• [Task requirements]: Output the data as it stands. Each line must match exactly.
****************************************
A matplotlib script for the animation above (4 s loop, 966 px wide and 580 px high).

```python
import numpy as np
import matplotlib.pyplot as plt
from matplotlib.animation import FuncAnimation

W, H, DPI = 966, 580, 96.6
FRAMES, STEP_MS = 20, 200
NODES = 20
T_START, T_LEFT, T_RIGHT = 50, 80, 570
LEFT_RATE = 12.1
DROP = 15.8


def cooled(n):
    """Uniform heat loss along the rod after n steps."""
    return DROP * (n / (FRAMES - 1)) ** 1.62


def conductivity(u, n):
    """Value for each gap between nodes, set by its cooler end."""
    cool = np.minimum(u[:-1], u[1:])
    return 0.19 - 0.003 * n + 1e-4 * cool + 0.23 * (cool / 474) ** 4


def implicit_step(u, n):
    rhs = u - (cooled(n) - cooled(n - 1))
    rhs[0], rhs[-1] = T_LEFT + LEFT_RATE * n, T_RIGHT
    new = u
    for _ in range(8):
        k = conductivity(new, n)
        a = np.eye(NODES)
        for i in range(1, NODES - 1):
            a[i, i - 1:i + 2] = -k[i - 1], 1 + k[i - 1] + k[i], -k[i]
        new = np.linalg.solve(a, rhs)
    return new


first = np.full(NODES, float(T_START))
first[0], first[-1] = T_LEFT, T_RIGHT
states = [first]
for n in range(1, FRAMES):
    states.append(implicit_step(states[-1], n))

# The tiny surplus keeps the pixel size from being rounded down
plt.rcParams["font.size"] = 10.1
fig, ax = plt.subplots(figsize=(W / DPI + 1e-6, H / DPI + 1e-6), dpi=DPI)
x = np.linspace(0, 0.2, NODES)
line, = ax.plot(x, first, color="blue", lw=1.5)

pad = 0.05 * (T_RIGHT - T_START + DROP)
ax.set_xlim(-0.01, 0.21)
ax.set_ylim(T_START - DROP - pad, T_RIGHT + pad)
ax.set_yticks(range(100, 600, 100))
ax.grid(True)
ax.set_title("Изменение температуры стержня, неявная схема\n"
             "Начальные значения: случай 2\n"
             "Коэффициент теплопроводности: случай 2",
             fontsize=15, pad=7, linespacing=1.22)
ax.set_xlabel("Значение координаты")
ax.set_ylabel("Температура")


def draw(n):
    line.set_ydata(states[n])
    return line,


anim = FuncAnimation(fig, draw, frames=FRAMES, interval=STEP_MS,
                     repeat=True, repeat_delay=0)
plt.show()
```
****************************************
• [Exercise result]:
A matplotlib script for the animation above (4 s loop, 966 px wide and 580 px high).

```python
import numpy as np
import matplotlib.pyplot as plt
from matplotlib.animation import FuncAnimation

W, H, DPI = 966, 580, 96.6
FRAMES, STEP_MS = 20, 200
NODES = 20
T_START, T_LEFT, T_RIGHT = 50, 80, 570
LEFT_RATE = 12.1
DROP = 15.8


def cooled(n):
    """Uniform heat loss along the rod after n steps."""
    return DROP * (n / (FRAMES - 1)) ** 1.62


def conductivity(u, n):
    """Value for each gap between nodes, set by its cooler end."""
    cool = np.minimum(u[:-1], u[1:])
    return 0.19 - 0.003 * n + 1e-4 * cool + 0.23 * (cool / 474) ** 4


def implicit_step(u, n):
    rhs = u - (cooled(n) - cooled(n - 1))
    rhs[0], rhs[-1] = T_LEFT + LEFT_RATE * n, T_RIGHT
    new = u
    for _ in range(8):
        k = conductivity(new, n)
        a = np.eye(NODES)
        for i in range(1, NODES - 1):
            a[i, i - 1:i + 2] = -k[i - 1], 1 + k[i - 1] + k[i], -k[i]
        new = np.linalg.solve(a, rhs)
    return new


first = np.full(NODES, float(T_START))
first[0], first[-1] = T_LEFT, T_RIGHT
states = [first]
for n in range(1, FRAMES):
    states.append(implicit_step(states[-1], n))

# The tiny surplus keeps the pixel size from being rounded down
plt.rcParams["font.size"] = 10.1
fig, ax = plt.subplots(figsize=(W / DPI + 1e-6, H / DPI + 1e-6), dpi=DPI)
x = np.linspace(0, 0.2, NODES)
line, = ax.plot(x, first, color="blue", lw=1.5)

pad = 0.05 * (T_RIGHT - T_START + DROP)
ax.set_xlim(-0.01, 0.21)
ax.set_ylim(T_START - DROP - pad, T_RIGHT + pad)
ax.set_yticks(range(100, 600, 100))
ax.grid(True)
ax.set_title("Изменение температуры стержня, неявная схема\n"
             "Начальные значения: случай 2\n"
             "Коэффициент теплопроводности: случай 2",
             fontsize=15, pad=7, linespacing=1.22)
ax.set_xlabel("Значение координаты")
ax.set_ylabel("Температура")


def draw(n):
    line.set_ydata(states[n])
    return line,


anim = FuncAnimation(fig, draw, frames=FRAMES, interval=STEP_MS,
                     repeat=True, repeat_delay=0)
plt.show()
```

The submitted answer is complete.